In July, 22.5% of our guys’ time was spent irrigating. I knew we were doing a lot but actually – wow – a fifth of our time? Then you can sit down and say this is why we’re not getting this done is because we are spending time on that. But the irrigation will pay back: we’ve had our yield digs from British Sugar yesterday and the yields are promising to be fairly astronomical.

This is what I mean by being forward-thinking. We can say we’re spending this much time doing this. It’s costing us this.  Also, we can consider the opportunity cost. Could we be doing something else? We can then run the numbers and work out if we can we afford to get someone in to help us. If you can’t record it, you can’t manage it. Sometimes, looking back is the best way to move forward. There’s a reason why professional sport setups use video analysis, to analyse what they have done, drop the poor and increase the positive parts.

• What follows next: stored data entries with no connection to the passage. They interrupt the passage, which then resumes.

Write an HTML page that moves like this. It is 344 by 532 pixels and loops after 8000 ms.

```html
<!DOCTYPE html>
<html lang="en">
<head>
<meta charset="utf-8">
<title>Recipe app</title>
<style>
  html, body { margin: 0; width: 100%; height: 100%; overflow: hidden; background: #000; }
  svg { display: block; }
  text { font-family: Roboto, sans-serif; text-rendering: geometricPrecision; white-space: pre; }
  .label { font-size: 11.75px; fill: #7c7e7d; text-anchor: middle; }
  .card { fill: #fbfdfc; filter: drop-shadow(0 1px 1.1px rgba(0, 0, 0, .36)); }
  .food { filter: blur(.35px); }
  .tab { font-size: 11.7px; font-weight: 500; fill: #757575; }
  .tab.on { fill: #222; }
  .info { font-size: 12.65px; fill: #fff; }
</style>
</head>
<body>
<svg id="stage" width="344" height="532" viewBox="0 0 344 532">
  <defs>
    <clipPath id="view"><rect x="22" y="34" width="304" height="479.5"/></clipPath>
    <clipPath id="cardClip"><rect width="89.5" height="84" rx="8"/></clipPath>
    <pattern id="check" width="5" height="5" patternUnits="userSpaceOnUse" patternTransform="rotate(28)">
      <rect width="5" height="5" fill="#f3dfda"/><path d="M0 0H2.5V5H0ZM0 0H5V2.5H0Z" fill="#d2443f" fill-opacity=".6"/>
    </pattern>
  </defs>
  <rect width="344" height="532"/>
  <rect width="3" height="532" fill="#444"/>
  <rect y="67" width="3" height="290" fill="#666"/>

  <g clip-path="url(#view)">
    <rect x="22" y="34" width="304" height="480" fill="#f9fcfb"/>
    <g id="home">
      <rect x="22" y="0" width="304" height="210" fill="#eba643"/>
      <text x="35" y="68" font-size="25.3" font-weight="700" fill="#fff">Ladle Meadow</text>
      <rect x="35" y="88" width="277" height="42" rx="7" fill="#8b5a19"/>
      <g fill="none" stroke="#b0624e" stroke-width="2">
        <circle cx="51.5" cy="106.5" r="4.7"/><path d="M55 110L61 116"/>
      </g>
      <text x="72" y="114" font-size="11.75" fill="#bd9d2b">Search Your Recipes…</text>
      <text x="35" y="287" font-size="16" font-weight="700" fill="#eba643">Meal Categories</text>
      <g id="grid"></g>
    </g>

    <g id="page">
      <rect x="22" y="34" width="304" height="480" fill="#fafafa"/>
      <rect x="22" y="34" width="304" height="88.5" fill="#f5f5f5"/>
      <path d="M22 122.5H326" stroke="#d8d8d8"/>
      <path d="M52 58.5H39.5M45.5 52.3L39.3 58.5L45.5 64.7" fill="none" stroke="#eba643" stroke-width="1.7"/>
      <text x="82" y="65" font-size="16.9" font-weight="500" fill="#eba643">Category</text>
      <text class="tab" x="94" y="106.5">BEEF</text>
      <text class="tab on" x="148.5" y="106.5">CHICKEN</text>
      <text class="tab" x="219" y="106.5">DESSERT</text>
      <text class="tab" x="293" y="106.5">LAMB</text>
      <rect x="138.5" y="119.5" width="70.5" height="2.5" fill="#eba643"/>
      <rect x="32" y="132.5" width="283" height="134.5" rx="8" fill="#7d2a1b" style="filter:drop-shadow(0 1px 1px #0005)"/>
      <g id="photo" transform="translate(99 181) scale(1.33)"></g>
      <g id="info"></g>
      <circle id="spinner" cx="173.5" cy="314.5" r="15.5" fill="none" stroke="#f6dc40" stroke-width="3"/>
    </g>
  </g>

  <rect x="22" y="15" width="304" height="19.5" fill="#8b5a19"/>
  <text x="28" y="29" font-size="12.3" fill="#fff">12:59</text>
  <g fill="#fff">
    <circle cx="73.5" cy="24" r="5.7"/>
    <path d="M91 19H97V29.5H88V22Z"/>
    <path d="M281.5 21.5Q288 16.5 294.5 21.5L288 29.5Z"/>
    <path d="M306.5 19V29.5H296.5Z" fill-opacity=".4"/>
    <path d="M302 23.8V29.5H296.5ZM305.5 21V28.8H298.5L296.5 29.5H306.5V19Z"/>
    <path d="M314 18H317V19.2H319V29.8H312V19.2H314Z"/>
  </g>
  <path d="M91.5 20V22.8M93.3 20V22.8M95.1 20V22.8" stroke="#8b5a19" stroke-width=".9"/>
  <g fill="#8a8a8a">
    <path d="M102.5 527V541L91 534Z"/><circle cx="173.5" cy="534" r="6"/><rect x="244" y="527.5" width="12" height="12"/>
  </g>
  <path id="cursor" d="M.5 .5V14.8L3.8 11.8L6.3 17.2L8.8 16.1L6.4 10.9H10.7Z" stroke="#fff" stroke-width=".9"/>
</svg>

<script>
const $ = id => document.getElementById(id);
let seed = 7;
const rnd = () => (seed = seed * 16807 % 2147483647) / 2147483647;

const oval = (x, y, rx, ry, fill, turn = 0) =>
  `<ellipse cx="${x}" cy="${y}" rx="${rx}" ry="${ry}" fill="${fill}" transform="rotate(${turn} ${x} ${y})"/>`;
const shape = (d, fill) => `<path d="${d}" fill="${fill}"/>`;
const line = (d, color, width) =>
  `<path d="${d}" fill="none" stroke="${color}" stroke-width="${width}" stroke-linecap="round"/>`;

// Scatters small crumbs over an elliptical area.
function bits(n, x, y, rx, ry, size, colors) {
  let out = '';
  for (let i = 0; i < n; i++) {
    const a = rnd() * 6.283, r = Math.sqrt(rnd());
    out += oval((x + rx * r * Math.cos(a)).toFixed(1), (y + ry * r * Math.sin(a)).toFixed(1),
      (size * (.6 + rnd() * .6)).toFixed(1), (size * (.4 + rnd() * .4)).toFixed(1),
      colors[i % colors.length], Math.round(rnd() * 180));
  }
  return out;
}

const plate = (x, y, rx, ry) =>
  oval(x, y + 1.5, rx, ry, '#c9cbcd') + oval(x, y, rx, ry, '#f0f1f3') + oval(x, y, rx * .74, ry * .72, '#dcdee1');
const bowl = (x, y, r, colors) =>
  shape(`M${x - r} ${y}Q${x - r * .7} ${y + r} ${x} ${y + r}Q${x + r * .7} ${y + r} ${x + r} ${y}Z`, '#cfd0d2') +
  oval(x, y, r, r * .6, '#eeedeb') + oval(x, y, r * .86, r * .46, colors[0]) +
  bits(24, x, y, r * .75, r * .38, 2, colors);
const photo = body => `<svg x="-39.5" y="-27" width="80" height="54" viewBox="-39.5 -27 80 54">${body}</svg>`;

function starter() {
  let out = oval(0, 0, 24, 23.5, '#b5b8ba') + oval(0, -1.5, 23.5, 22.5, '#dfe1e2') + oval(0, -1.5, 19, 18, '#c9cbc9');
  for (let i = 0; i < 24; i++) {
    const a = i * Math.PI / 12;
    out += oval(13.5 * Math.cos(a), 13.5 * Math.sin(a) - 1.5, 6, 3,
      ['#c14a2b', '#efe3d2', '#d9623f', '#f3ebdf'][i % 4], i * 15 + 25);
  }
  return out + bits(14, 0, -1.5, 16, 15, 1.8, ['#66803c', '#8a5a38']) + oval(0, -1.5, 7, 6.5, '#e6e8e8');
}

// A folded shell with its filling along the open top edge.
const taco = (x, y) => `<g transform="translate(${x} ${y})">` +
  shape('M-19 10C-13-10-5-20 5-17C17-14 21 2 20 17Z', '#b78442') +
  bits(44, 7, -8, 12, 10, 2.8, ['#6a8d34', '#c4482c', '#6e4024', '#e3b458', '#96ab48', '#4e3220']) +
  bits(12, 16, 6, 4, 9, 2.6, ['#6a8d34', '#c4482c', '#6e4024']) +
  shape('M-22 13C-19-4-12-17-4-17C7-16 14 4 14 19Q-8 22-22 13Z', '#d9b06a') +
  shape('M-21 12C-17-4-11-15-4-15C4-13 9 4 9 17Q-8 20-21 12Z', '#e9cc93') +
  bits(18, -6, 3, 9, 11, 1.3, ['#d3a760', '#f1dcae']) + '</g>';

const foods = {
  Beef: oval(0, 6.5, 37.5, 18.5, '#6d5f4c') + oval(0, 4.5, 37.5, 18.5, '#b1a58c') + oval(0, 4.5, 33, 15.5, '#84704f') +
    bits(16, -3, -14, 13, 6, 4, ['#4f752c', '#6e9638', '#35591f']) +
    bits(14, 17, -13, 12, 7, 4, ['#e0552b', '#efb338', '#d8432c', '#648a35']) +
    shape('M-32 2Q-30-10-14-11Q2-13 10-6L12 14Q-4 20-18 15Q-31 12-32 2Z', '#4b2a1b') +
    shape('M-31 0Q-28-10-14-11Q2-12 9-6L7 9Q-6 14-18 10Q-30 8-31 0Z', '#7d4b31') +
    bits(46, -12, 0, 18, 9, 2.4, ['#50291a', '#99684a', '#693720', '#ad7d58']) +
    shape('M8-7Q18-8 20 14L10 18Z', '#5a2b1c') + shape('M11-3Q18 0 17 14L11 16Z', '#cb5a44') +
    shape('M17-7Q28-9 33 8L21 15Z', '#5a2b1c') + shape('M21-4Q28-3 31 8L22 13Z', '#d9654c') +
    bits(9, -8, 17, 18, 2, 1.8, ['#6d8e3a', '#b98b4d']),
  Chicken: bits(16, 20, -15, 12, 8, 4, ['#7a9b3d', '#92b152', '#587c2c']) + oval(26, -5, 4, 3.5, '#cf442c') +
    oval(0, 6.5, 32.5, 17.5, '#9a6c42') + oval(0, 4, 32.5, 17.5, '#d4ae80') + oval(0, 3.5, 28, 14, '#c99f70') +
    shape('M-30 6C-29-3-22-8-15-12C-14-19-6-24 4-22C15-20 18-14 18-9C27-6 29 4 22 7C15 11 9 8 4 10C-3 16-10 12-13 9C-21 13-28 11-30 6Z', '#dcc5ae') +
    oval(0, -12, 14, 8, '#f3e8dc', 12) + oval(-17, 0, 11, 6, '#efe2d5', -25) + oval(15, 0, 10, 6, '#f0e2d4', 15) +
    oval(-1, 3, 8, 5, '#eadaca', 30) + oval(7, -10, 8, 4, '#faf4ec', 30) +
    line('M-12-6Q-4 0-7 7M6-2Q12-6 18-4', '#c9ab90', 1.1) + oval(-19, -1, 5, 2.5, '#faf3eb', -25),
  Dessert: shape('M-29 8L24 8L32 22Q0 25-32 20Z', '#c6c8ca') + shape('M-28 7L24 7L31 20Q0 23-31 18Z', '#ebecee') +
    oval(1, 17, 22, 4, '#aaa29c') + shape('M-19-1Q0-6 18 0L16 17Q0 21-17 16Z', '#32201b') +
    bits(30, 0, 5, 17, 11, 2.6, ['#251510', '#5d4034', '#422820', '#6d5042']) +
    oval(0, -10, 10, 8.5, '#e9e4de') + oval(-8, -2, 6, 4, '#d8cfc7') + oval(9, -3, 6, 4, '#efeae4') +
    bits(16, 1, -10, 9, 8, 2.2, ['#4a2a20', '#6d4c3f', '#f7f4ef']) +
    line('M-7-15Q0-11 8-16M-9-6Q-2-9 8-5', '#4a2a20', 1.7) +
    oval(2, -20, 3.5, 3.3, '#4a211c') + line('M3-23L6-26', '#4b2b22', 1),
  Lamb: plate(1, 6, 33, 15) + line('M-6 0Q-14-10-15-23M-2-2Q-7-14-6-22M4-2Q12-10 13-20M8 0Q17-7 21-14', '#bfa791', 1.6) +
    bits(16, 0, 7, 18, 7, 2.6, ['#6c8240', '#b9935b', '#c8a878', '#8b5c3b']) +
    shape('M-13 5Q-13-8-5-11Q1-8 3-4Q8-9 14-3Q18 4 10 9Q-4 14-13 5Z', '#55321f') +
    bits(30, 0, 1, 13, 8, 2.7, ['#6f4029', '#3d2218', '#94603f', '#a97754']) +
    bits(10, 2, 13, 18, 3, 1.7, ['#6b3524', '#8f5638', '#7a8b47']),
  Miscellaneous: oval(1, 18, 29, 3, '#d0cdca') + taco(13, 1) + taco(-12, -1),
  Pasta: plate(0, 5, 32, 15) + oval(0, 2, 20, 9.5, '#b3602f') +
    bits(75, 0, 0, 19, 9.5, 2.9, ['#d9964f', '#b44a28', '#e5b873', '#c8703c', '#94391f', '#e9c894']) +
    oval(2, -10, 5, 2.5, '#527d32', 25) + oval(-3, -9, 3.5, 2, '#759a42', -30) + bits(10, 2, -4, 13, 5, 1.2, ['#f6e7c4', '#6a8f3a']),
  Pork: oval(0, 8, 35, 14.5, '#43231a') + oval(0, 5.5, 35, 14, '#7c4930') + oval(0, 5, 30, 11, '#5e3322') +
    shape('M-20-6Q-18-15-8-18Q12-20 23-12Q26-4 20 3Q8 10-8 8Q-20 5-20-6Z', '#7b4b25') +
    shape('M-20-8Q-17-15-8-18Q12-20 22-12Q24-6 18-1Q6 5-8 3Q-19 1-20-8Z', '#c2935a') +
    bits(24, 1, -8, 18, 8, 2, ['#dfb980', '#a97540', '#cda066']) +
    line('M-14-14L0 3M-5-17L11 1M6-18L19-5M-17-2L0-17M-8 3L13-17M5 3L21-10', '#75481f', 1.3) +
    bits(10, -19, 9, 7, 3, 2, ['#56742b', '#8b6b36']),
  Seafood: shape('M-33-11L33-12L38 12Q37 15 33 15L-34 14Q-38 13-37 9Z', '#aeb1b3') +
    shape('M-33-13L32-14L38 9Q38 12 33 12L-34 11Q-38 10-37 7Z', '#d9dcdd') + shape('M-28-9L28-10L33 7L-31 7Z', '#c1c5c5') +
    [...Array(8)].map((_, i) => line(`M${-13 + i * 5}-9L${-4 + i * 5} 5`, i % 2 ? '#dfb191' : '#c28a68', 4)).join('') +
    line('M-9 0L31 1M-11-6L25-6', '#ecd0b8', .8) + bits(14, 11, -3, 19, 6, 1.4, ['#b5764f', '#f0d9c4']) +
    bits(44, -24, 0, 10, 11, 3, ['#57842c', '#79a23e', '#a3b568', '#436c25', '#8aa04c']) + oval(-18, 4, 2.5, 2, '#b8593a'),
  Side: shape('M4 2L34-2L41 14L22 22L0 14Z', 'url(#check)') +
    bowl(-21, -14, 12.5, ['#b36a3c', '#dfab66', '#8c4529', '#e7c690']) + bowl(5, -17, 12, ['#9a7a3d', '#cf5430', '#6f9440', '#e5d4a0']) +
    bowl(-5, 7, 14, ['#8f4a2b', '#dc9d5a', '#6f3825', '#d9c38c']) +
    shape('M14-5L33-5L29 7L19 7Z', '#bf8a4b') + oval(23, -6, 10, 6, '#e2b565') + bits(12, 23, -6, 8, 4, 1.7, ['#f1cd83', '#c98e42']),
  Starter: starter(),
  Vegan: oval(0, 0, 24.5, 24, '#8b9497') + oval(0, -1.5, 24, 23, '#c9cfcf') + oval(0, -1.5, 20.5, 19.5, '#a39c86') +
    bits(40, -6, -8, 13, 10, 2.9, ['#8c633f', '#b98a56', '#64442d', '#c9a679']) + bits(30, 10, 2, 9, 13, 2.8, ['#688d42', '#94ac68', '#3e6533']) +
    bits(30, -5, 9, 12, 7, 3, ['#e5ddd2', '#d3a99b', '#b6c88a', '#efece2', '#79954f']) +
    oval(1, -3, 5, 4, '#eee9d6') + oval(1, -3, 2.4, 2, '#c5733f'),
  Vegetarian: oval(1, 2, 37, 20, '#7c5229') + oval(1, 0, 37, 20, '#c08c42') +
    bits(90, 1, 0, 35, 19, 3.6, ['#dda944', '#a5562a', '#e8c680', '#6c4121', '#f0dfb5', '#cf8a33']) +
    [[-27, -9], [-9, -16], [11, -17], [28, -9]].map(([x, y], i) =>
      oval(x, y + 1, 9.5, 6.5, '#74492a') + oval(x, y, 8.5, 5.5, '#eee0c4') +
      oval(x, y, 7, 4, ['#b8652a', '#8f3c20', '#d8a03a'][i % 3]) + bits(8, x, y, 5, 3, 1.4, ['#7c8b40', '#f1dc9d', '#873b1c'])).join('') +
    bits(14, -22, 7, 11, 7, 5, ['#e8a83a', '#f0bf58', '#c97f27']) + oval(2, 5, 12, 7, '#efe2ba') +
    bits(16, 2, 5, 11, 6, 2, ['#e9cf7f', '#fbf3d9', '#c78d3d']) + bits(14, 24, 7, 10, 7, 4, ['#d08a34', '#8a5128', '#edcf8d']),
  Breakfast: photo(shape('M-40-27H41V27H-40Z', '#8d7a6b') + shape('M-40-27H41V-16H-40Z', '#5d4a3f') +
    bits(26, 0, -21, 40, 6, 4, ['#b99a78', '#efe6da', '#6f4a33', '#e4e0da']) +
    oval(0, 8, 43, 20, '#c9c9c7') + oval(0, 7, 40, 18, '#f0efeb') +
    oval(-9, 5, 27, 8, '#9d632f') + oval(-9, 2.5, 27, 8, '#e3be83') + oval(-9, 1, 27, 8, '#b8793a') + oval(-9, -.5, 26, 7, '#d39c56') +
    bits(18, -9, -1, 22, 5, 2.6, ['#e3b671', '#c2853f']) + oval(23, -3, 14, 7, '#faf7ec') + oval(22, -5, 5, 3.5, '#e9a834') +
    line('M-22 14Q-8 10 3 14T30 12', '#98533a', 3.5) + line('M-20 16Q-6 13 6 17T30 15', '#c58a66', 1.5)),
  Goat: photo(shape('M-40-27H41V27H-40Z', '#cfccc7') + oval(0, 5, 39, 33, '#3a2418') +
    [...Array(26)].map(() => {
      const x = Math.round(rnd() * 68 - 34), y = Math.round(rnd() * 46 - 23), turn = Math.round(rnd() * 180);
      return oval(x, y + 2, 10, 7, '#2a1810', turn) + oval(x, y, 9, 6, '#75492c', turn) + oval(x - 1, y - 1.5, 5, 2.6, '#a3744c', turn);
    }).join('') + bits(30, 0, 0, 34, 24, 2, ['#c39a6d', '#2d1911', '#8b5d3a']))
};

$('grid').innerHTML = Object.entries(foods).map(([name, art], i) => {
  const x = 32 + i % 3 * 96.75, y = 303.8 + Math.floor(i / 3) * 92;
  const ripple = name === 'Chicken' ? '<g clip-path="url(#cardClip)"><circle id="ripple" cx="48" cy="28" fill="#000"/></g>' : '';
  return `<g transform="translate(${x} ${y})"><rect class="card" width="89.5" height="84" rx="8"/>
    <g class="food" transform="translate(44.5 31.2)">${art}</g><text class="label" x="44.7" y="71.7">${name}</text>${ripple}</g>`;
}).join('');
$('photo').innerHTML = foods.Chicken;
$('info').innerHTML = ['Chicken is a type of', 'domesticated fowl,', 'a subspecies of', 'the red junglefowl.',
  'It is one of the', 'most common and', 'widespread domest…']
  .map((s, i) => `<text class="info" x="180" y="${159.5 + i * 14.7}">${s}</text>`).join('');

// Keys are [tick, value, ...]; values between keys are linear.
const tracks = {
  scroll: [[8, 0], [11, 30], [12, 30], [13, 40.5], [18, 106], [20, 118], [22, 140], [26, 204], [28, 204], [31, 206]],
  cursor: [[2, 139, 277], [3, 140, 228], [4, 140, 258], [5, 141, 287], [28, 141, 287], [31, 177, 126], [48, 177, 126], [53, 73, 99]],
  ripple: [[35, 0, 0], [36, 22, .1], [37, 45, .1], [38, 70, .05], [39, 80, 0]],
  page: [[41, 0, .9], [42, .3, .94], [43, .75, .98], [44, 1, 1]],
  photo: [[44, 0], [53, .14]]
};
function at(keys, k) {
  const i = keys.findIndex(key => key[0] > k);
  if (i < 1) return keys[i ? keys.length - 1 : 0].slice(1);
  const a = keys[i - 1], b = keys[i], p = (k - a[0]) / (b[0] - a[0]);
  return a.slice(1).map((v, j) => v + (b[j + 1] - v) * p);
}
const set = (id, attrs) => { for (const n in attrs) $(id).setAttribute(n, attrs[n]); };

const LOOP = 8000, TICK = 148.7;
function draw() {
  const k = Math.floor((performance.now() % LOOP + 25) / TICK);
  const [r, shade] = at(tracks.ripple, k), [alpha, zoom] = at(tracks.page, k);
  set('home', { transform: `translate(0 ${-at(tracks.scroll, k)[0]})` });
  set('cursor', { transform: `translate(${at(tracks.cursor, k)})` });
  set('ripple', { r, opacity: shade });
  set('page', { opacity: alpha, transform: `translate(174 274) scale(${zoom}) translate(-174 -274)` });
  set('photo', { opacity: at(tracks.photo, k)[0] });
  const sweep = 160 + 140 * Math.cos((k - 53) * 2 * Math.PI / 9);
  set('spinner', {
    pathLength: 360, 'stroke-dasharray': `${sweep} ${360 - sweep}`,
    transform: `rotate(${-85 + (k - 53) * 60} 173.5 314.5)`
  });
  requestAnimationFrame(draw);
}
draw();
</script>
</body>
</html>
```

Recognising people power in our business

Fuelling the farm team at harvest time at MJ and SC Collins says JVFG member John Haynes

Fuelling the farm team at harvest time at MJ and SC Collins, is essential, says John Haynes.

It’s the people in the business that are our most valuable asset. We’re very fortunate that we have a very young team. I manage them as best I can and give them as much as responsibility as possible so that it comes to a point where I am almost not needed. We’re a way off that yet! But that is my management style.

Simple wish list: efficiency up and fixed costs down

I just want to improve everything. I know we can do better. I want to be able to do more, in less time and without breaking the bank in buying ridiculously expensive machinery.

I want to have the confidence to know when and what is the most appropriate cost of cultivating for wheat, for example. We all like lovely level, fine, lovely-looking seedbeds but aesthetics are luxurious but actually we can establish a good crop of wheat for this only this much money?

Ready for change

Call me naïve, but I think this is a very exciting time. There’s a lot of people who are subsidy-junkies and have only survived because of them and have no idea what it costs to do a job. I believe there are a lot of smaller farms who will think ‘I can’t do this anymore; I don’t want to do this anymore’ but they will still want to maintain some control and involvement in their farming.

For a business like ours (we own just shy of 3000 acres) and just starting some contracting land drainage, there’s a huge opportunity for our business to expand with contracting. So, I see a very exciting time coming up. Being part of the well-established JVFG is one of the pump-priming exercises that will allow us to pull the trigger immediately when opportunities arise in the future, as well as mix with like-minded people.”